The International Architecture Biennale Rotterdam’s Smart Cities competition received 80 entries by students and young researchers from across the globe. These projects represented the future of cities through smarter technology application in areas such as distribution, energy, mobility, and infrastructure. The Smart Cities Biennial Award ceremony, held at the end of this past April, announced the Sendai Oasis project as one of two winners.
Japan 311 revealed many vulnerabilities in man-made infrastructures such as power plants, sewage treatment centres and tsunami dikes. Sendai Oasis proposes a network of thousands of small rain gardens to enhance flooding risk management. In addition, these rain gardens perform multiple valuable roles throughout the year, including water recycling, integration with smart-grid technology, creation of new green spaces, and restoration of historic wells.
The project title, ‘Thousand Rain Gardens’, is reminiscent of the ancient Japanese legend ‘Thousand Cranes’, where the maker of the paper cranes is granted a wish such as longevity or successful recovery from an illness or injury. This is a fitting homage as Sendai progresses in rebuilding a more environmentally resilient city for the future.

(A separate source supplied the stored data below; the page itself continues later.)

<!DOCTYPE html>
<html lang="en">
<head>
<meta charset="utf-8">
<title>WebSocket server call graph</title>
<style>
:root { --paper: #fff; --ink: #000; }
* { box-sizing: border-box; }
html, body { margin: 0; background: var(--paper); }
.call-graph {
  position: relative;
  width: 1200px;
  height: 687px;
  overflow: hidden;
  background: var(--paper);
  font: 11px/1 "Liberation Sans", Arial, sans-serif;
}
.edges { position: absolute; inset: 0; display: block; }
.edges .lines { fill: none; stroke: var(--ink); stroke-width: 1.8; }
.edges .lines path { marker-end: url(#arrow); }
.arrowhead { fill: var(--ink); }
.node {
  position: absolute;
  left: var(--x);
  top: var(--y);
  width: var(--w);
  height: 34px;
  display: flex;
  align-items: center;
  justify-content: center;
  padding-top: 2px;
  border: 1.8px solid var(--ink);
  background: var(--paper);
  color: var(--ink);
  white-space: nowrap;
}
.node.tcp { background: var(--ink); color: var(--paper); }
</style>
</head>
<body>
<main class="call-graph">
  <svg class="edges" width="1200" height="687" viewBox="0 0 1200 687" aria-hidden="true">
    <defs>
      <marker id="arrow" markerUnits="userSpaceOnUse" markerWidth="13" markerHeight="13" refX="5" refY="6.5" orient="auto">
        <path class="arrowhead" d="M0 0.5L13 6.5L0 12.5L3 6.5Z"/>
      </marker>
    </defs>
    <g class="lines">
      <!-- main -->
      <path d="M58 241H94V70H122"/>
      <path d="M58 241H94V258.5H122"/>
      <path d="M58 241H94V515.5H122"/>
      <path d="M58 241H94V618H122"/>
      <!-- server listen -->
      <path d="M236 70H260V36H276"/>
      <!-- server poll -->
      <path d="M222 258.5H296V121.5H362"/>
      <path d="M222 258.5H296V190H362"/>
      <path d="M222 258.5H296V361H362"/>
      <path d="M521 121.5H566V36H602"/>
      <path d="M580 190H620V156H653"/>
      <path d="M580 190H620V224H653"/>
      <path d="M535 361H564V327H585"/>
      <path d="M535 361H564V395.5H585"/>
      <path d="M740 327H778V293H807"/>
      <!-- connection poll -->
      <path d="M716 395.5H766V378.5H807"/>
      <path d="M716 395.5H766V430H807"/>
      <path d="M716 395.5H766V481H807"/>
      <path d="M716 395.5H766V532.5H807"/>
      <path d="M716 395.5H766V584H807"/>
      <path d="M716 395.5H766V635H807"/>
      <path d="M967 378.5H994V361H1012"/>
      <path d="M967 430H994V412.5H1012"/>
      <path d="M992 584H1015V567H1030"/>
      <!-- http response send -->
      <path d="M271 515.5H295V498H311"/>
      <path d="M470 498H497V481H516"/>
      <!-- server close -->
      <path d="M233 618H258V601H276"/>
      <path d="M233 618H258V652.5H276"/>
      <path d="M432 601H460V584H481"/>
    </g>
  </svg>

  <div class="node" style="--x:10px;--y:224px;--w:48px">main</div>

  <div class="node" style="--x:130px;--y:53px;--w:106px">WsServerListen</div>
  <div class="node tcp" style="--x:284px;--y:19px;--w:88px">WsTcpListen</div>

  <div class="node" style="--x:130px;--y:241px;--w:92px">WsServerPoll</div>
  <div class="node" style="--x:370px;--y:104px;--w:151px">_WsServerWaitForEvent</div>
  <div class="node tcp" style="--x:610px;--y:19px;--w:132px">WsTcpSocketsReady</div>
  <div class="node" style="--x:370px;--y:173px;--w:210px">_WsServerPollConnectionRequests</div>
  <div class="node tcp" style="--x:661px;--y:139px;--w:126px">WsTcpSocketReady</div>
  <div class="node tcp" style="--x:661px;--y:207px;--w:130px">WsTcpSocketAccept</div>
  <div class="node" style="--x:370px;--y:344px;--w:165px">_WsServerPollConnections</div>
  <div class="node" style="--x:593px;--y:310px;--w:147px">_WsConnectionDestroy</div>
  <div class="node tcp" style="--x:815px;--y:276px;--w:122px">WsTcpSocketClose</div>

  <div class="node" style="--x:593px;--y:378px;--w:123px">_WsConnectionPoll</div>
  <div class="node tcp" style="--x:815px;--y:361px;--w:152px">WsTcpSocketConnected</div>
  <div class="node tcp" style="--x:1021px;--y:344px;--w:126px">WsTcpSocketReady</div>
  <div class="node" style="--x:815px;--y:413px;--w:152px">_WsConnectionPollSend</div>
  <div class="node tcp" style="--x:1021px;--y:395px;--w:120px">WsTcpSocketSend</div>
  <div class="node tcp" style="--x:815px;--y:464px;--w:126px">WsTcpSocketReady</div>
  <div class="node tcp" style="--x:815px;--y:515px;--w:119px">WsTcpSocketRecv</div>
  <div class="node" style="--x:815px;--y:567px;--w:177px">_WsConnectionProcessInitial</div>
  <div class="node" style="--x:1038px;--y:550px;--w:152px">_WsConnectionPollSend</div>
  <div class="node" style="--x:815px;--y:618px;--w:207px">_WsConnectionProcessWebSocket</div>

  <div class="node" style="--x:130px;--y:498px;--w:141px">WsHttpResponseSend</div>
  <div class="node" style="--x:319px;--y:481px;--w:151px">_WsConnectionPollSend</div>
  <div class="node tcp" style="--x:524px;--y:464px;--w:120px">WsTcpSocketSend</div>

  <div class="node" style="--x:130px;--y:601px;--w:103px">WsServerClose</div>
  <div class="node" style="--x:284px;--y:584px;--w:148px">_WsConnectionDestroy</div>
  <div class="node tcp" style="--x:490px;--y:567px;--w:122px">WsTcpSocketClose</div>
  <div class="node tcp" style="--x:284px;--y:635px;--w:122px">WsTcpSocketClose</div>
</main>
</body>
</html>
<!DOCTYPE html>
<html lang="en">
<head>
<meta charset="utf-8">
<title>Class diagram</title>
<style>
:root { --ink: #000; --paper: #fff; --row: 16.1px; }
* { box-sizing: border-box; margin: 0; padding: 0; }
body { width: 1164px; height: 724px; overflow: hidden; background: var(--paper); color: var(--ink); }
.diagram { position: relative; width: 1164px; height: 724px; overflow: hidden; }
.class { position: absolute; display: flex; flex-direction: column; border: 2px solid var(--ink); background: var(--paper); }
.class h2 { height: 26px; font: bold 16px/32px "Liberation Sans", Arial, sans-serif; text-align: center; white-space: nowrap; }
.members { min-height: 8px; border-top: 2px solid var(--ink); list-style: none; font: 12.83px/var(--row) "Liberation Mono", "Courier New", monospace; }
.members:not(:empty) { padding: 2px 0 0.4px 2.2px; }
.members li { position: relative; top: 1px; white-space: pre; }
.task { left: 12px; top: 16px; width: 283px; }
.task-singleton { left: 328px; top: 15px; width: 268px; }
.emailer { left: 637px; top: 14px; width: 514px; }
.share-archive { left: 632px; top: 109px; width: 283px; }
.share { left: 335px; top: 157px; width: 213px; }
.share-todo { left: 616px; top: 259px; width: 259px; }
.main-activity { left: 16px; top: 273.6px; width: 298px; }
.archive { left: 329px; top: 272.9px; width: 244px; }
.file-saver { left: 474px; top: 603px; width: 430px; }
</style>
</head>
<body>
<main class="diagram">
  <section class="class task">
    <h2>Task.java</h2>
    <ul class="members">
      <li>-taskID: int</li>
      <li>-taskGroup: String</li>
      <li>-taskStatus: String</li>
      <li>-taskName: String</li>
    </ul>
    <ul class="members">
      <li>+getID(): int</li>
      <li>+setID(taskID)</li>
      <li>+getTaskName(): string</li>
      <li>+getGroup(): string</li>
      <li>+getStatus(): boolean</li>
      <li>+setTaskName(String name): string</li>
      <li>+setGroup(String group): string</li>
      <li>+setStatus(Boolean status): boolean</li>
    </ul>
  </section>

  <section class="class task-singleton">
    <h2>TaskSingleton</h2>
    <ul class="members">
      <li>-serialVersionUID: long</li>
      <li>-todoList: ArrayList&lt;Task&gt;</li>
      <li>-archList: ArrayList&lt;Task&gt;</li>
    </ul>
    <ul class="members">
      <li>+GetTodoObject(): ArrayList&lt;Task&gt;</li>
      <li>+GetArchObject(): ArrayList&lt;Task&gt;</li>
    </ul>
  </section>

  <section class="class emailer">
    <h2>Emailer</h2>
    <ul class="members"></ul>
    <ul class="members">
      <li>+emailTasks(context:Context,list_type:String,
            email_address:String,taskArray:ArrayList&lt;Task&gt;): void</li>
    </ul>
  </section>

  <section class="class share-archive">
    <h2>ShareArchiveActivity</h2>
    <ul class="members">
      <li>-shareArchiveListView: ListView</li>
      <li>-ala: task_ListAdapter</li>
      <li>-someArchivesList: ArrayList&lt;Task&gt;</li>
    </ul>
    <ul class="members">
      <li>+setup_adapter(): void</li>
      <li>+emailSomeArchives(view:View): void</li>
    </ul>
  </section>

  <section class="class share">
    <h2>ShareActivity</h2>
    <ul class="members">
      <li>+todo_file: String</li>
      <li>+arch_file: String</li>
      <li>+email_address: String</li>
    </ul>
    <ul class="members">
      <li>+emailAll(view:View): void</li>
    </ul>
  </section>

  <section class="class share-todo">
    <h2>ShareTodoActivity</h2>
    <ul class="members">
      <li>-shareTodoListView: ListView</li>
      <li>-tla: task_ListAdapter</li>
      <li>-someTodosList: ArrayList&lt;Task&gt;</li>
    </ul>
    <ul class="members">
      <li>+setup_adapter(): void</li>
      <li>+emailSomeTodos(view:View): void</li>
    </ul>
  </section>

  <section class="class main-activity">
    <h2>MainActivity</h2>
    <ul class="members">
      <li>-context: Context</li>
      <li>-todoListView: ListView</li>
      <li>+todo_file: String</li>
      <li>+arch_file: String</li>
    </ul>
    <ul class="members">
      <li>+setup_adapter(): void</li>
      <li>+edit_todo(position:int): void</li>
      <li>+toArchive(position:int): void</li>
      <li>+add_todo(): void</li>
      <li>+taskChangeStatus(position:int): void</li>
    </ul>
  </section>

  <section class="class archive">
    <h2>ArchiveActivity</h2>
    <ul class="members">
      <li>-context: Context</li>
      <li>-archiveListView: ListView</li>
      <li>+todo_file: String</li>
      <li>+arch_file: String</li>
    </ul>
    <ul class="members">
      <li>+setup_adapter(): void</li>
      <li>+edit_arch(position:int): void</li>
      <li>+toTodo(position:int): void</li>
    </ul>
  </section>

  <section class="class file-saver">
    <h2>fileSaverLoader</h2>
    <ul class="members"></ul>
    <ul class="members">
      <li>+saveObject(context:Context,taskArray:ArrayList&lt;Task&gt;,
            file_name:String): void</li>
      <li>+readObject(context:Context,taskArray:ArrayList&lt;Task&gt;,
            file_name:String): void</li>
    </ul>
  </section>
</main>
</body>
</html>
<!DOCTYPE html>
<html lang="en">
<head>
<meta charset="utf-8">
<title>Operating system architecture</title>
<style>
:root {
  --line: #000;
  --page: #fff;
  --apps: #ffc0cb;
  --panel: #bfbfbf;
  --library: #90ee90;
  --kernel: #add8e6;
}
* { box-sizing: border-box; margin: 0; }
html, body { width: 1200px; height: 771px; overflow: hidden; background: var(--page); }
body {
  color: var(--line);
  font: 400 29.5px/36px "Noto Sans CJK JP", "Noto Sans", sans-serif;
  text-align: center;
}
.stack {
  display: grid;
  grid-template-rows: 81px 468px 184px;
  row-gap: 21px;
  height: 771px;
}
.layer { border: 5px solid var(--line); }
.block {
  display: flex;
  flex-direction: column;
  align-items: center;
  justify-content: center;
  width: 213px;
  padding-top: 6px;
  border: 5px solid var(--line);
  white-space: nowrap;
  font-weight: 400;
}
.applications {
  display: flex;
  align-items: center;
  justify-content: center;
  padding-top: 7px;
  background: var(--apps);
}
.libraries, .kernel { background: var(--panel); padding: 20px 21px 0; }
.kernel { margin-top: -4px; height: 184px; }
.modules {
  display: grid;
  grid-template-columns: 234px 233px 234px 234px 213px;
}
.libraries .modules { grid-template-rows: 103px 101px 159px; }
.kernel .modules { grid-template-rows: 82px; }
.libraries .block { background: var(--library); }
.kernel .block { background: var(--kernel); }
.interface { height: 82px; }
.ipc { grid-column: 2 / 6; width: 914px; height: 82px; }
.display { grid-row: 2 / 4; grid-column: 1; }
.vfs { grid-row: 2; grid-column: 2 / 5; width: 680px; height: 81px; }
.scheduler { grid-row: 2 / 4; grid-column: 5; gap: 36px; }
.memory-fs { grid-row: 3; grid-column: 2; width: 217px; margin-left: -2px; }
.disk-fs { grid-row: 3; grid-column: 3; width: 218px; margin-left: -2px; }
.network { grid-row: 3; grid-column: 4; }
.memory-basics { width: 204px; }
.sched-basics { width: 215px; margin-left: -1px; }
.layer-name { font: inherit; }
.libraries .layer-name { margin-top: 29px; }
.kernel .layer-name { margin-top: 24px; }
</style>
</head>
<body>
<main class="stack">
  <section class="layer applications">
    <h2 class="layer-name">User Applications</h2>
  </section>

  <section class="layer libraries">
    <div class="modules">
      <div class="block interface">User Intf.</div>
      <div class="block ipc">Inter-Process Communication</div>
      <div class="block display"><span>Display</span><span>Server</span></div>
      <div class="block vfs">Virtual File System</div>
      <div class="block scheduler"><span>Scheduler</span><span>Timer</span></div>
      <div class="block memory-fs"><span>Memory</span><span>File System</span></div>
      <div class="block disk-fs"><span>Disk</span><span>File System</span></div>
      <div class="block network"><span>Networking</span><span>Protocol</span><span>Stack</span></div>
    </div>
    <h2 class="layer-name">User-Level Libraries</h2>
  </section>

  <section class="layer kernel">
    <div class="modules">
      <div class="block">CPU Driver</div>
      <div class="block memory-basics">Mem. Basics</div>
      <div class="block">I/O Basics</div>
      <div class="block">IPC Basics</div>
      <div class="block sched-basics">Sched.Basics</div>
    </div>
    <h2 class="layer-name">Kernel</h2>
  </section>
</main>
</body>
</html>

This article is part of our IABR 2012 series. As media partner of the fifth International Architecture Biennale Rotterdam, we present the highlights of 2012’s edition. Themed ‘Making City’, the IABR runs between 20 April and 12 August.